Immaterial cultural values associated with the sea tend to be neglected in Marine Spatial Planning (MSP) despite the growing recognition of their importance. This is a consequence of a persistent evidence gap with respect to socio-cultural values and the subsequent failure of MSP to include such values in relevant assessments. In 2013 WKCES developed the concept of Culturally Significant Areas (CSA) to link socio-cultural values to specific places, thereby enabling an area-based approach to management (see Gee et al. 2017). One of the key elements of this approach is a risk assessment of areas that have been identified as culturally significant. Subjecting CSAs to a risk assessment could provide important added information to planners and managers, helping them to avoid developments that would negatively affect CSAs or detract from their essential qualities.

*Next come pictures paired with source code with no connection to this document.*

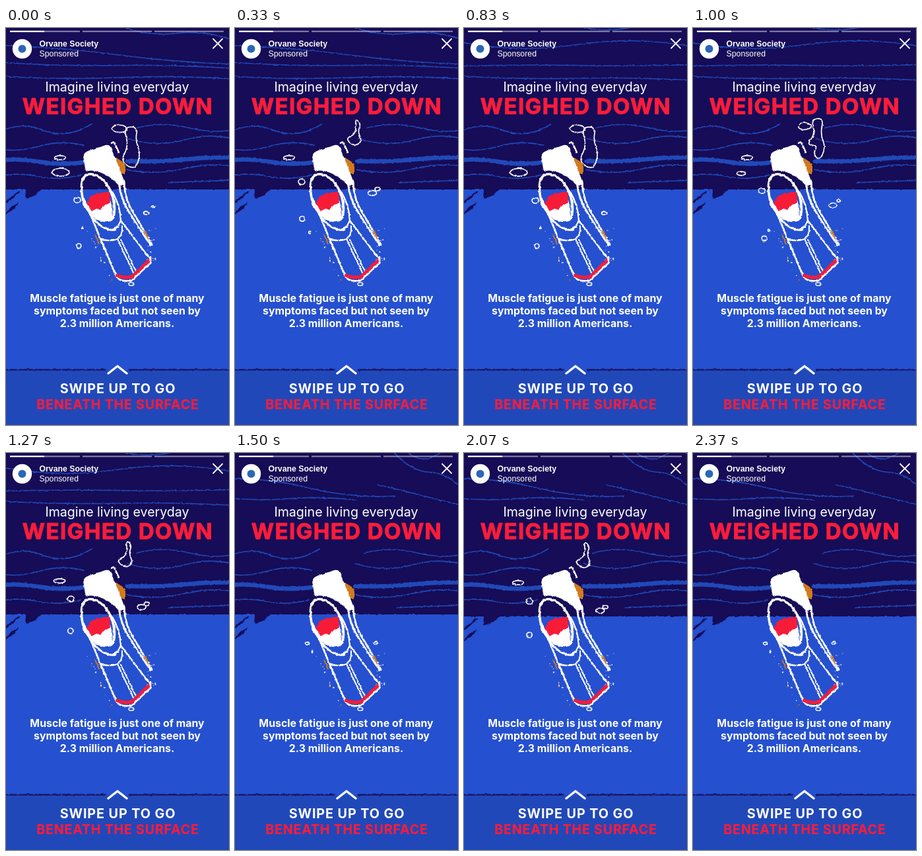
An HTML page that plays this animation: 338x600 px, repeating every 2.5 s.

```html
<!DOCTYPE html>
<html lang="en">
<head>
<meta charset="utf-8">
<title>Weighed Down</title>
<style>
  html, body { margin: 0; width: 100%; height: 100%; overflow: hidden; background: #2550cf; }
  svg { display: block; width: 338px; height: 600px; }
  text { font-family: Inter, sans-serif; font-weight: 700; fill: #fff; }
  .mid { text-anchor: middle; }
  .ui { font-family: "Liberation Sans", Arial, sans-serif; font-size: 12.3px; }
  .light { font-weight: 400; }
  .red { fill: #fc1c3a; stroke: #fc1c3a; stroke-linejoin: round; }
  .line { fill: none; stroke: #fff; stroke-linecap: round; stroke-linejoin: round; }
  .wave path { fill: none; stroke: #2049b9; stroke-width: 1.7; stroke-linecap: round; }
  .wave .band { stroke-width: 6.5; }
  .ink { fill: #160c57; }
  .orange { fill: #d27a1c; }
</style>
</head>
<body>
<svg viewBox="0 0 338 600">
  <defs>
    <filter id="rough" filterUnits="userSpaceOnUse" x="-20" y="-20" width="378" height="640" color-interpolation-filters="sRGB">
      <feTurbulence type="fractalNoise" baseFrequency=".22" numOctaves="2" seed="4"/>
      <feDisplacementMap in="SourceGraphic" scale="3" xChannelSelector="R" yChannelSelector="G"/>
    </filter>
  </defs>

  <rect width="338" height="600" fill="#2550cf"/>
  <rect y="517" width="338" height="83" fill="#2148b9"/>
  <g filter="url(#rough)">
    <rect id="sea" class="ink" x="-10" y="-10" width="358" height="254"/>
    <g id="waves"></g>
    <g id="shore" class="ink">
      <path d="M30 244H54L42 254L29 258Z"/>
      <path d="M-4 284L8 270L20 264L13 273Z"/>
      <path d="M-4 265L18 247H22L2 264Z"/>
    </g>
    <path d="M-5 516.5H152M186 516.5H345" stroke="#160c57" stroke-width="2"/>
  </g>

  <g filter="url(#rough)">
    <path class="orange" d="M164 195Q176 199 181 209V220H172Z"/>
    <path fill="#fff" d="M117 194Q118 188 126 185L151 177Q157 176 159 181L173 215L181 236L172 239Q157 222 139 217Q128 214 121 217Z"/>
    <path class="line" stroke-width="2.8" d="M171 234Q174 257 184 274T219 328M179 232Q180 258 191 276T221 327"/>
    <path class="orange" d="M208 306H212L219 326Z"/>
    <path fill="#fff" d="M118 261Q127 274 140 263Q151 256 158 260Q164 278 160 290Q143 294 131 282Z"/>
    <path class="line" stroke-width="3.6" d="M119 270Q111 240 117 227Q124 217 137 223Q153 231 160 250T163 286Q158 293 147 291Q129 287 118 265"/>
    <path class="line" stroke-width="2.4" d="M120 265Q131 296 153 304Q168 308 174 291Q173 267 160 246M133 288Q151 309 166 305M174 291Q184 304 219 350"/>
    <path class="line" stroke-width="2.6" d="M118 258L143 318L167 375Q171 384 190 382L219 355V346"/>
    <path class="line" stroke-width="2" d="M143 318Q155 324 169 319Q177 314 176 299M169 319L195 374M174 320L198 370"/>
    <path d="M166 373Q179 379 191 376L218 350" fill="none" stroke="#f61c38" stroke-width="5.2"/>
    <path fill="#f61c38" d="M122 265L129 254L137 250L157 247L158 264L147 269L143 275L137 273L130 277Z"/>
    <path class="orange" d="M134 312l3 2l5 13h-2Z"/>
    <ellipse class="line" cx="190" cy="387" rx="4" ry="2.4" stroke-width="1.4"/>
    <g id="specks"></g>
  </g>

  <g id="bubbles" class="line" stroke-width="1.7" filter="url(#rough)"></g>

  <g fill="#fff">
    <path d="M6 4h52v2.2H6z"/>
    <path d="M58 4h54v2.2H58zM116 4h105v2.2H116zM225 4h105v2.2H225z" opacity=".45"/>
    <circle cx="24.5" cy="31.5" r="14.7"/>
  </g>
  <circle cx="24.5" cy="31.5" r="6" fill="#2a67b5"/>
  <text class="ui" x="50.5" y="28">Orvane Society</text>
  <text class="ui light" x="50.5" y="43">Sponsored</text>
  <path class="line" stroke-width="1.8" d="M314 16.5l14 14m0-14l-14 14"/>

  <text class="mid light" x="168.5" y="96" font-size="19.6">Imagine living everyday</text>
  <text class="mid red" x="169.5" y="129.5" font-size="33" letter-spacing="1.4" stroke-width="1">WEIGHED DOWN</text>
  <g class="mid" font-size="15.9">
    <text x="168.5" y="413.5">Muscle fatigue is just one of many</text>
    <text x="168.5" y="432.5">symptoms faced but not seen by</text>
    <text x="168.5" y="451.5">2.3 million Americans.</text>
  </g>
  <path class="line" stroke-width="3.4" d="M155 522l14-11l14 11"/>
  <text class="mid" x="169.5" y="552" font-size="19.8" letter-spacing=".9">SWIPE UP TO GO</text>
  <text class="mid red" x="169.5" y="576" font-size="19.6" letter-spacing=".8" stroke-width=".2">BENEATH THE SURFACE</text>
</svg>

<script>
const LOOP = 2500, CYCLES = 3;
const $ = id => document.getElementById(id);

function add(parent, tag, attrs) {
  const el = document.createElementNS("http://www.w3.org/2000/svg", tag);
  for (const k in attrs) el.setAttribute(k, attrs[k]);
  return parent.appendChild(el);
}
const show = (el, on) => el.setAttribute("visibility", on ? "visible" : "hidden");

// Moments, in hundredths of a second, at which the held drawing advances
const steps = [0, 3, 7, 10, 13, 17, 33, 40, 50, 57, 63, 67, 83, 87, 90, 93, 97,
  100, 110, 117, 123, 127, 133, 140, 143, 147, 150, 157, 167, 173, 177, 184, 190,
  200, 207, 213, 217, 220, 234, 237];

// A wave from x0 to x1 that starts at y, bends by b and ends lower by d
const ripple = ([x0, x1, y, b, d]) => {
  const w = x1 - x0;
  return `M${x0} ${y}q${w / 4} ${b} ${w / 2} ${d / 2}t${w / 2} ${d / 2}`;
};
const ripples = rows => rows.map(ripple).join("");

const lower = ripples([
  [-20, 130, 163, -24, -18], [198, 358, 151, -10, 0],
  [-20, 118, 181, 8, -4], [184, 358, 167, 14, 4],
  [-20, 114, 226, -9, -4], [182, 358, 214, 9, -3], [246, 358, 234, -2, -5]
]);
const bands = ripples([[-20, 118, 201, -5, 2], [184, 358, 201, 2, -5]]);
const upper = [
  { until: 570, rows: [[-20, 358, 26, 2, 29], [160, 358, -8, 22, 32], [-20, 358, 51, 7, 11], [-20, 358, 72, 7, 6]] },
  { until: 1400, rows: [[-20, 358, 19, 20, 12], [150, 358, -8, 18, 13], [-20, 358, 58, -3, -3], [-20, 358, 72, 6, 8]] },
  { until: LOOP, rows: [[236, 358, -8, 36, 74], [256, 358, -8, 27, 22], [218, 358, 48, 8, 34], [-20, 245, 40, -4, 25], [-20, 185, 67, 6, 4]] }
];
const waveSets = upper.map(({ until, rows }) => {
  const g = add($("waves"), "g", { class: "wave" });
  add(g, "path", { d: ripples(rows) + lower });
  add(g, "path", { d: bands, class: "band" });
  return { g, until };
});

// Paint flecks along the two sides of the blade
let seed = 7;
const rand = () => (seed = seed * 16807 % 2147483647) / 2147483647;
for (let i = 0; i < 34; i++) {
  const left = i % 2, u = rand();
  add($("specks"), "circle", {
    cx: left ? 126 + u * 40 - rand() * 6 : 213 + rand() * 15,
    cy: left ? 300 + u * 92 : 303 + u * 52,
    r: .4 + rand() * .6,
    fill: left && i % 3 === 0 ? "#d27a1c" : "#fff"
  });
}

// Each key: phase, x, y, size
const bubbles = [
  { rx: 5, ry: 4.2, keys: [[.87, 110, 288, .5], [1, 108, 260, 1], [1.4, 101, 232, 1], [1.78, 93, 197, 1]] },
  { rx: 6.5, ry: 3.8, keys: [[.87, 213, 287, .45], [1.2, 212, 268, .9], [1.4, 208, 249, 1], [1.78, 200, 200, 1]] },
  { rx: 4, ry: 2.6, keys: [[1.1, 223, 270, .5], [1.4, 216, 243, 1], [1.78, 208, 197, 1]] },
  { rx: 13, ry: 6, keys: [[.93, 84, 221, .9], [1, 83, 218, 1], [1.22, 72, 220, .45]] },
  { rx: 12, ry: 4.5, keys: [[1.5, 82, 196, .7], [1.78, 71, 165, 1]] },
  { rx: 4.2, ry: 4, keys: [[.95, 111, 332, .8], [1.2, 108, 318, .9], [1.55, 97, 265, 1]] },
  { rx: 1.7, ry: 2, keys: [[.87, 117, 300, .5], [1.45, 113, 310, 1]] }
].map(b => ({ ...b, el: add($("bubbles"), "ellipse", {}) }));

function sample(keys, p) {
  if (p < keys[0][0]) p++;
  const i = keys.findIndex(k => k[0] >= p);
  if (i < 1) return i ? null : keys[0];
  const a = keys[i - 1], b = keys[i], u = (p - a[0]) / (b[0] - a[0]);
  return a.map((v, j) => v + (b[j] - v) * u);
}

// Closed soft outline around a few points
function blob(text) {
  const pts = text.split(" ").map(s => s.split(",").map(Number));
  const mid = i => pts[i].map((v, j) => (v + pts[(i + 1) % pts.length][j]) / 2);
  return `M${mid(pts.length - 1)}` + pts.map((p, i) => `Q${p} ${mid(i)}`).join("") + "Z";
}

// Air plumes, each seen during part of the cycle and placed at its rest phase
const plumes = [
  [-.13, .1, 0, "158,153 167,145 184,149 182,157 168,158", "178,150 200,149 196,169 204,190 196,215 173,202 186,178"],
  [.1, .3, .2, "157,150 167,140 183,149 169,155", "179,138 198,136 193,160 201,180 192,201 182,190 189,177 172,177 185,160"],
  [.3, .58, .396, "182,136 191,145 186,156 193,172 180,179 167,167 184,160"]
].map(([from, to, rest, ...shapes]) =>
  ({ from, to, rest, el: add($("bubbles"), "path", { d: shapes.map(blob).join("") }) }));
const nub = add($("bubbles"), "path", { d: "M160 174q5-4 6 3l5 11", "stroke-width": 2.4 });

function draw(t) {
  const phase = t * CYCLES / LOOP % 1;
  const newborn = phase > .79 && phase < .87;

  const current = waveSets.find(s => t < s.until);
  for (const s of waveSets) show(s.g, s === current);
  current.g.setAttribute("transform", `translate(${3 * Math.sin(t / LOOP * 2 * Math.PI)})`);
  const level = t >= 1770 ? 3 : 0;
  $("sea").setAttribute("height", 254 + level);
  $("shore").setAttribute("transform", `translate(0 ${level})`);

  for (const { keys, rx, ry, el } of bubbles) {
    const s = sample(keys, newborn ? .87 : phase);
    show(el, s);
    if (!s) continue;
    const [, cx, cy, size] = s;
    const attrs = { cx, cy, rx: rx * size, ry: ry * size };
    for (const k in attrs) el.setAttribute(k, attrs[k]);
  }
  for (const p of plumes) {
    const q = phase > .87 ? phase - 1 : phase;
    show(p.el, q >= p.from && q < p.to);
    p.el.setAttribute("transform", `translate(0 ${(p.rest - q) * 40})`);
  }
  show(nub, !newborn);
}

let last = -1;
function tick() {
  const now = performance.now() % LOOP;
  const step = steps.findLast(s => s * 10 <= now);
  if (step !== last) draw((last = step) * 10);
  requestAnimationFrame(tick);
}
tick();
</script>
</body>
</html>
```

WKVCSA developed a conceptual framework for vulnerability and risk assessment of CSAs. Particular focus was on intangible cultural values, such as the practices and enactments, but also the tangible objects that equally contribute to the essence of a CSA. The central question for the workshop was what, exactly, poses a risk to what type of CSA, and how can the severity of such risks be evaluated?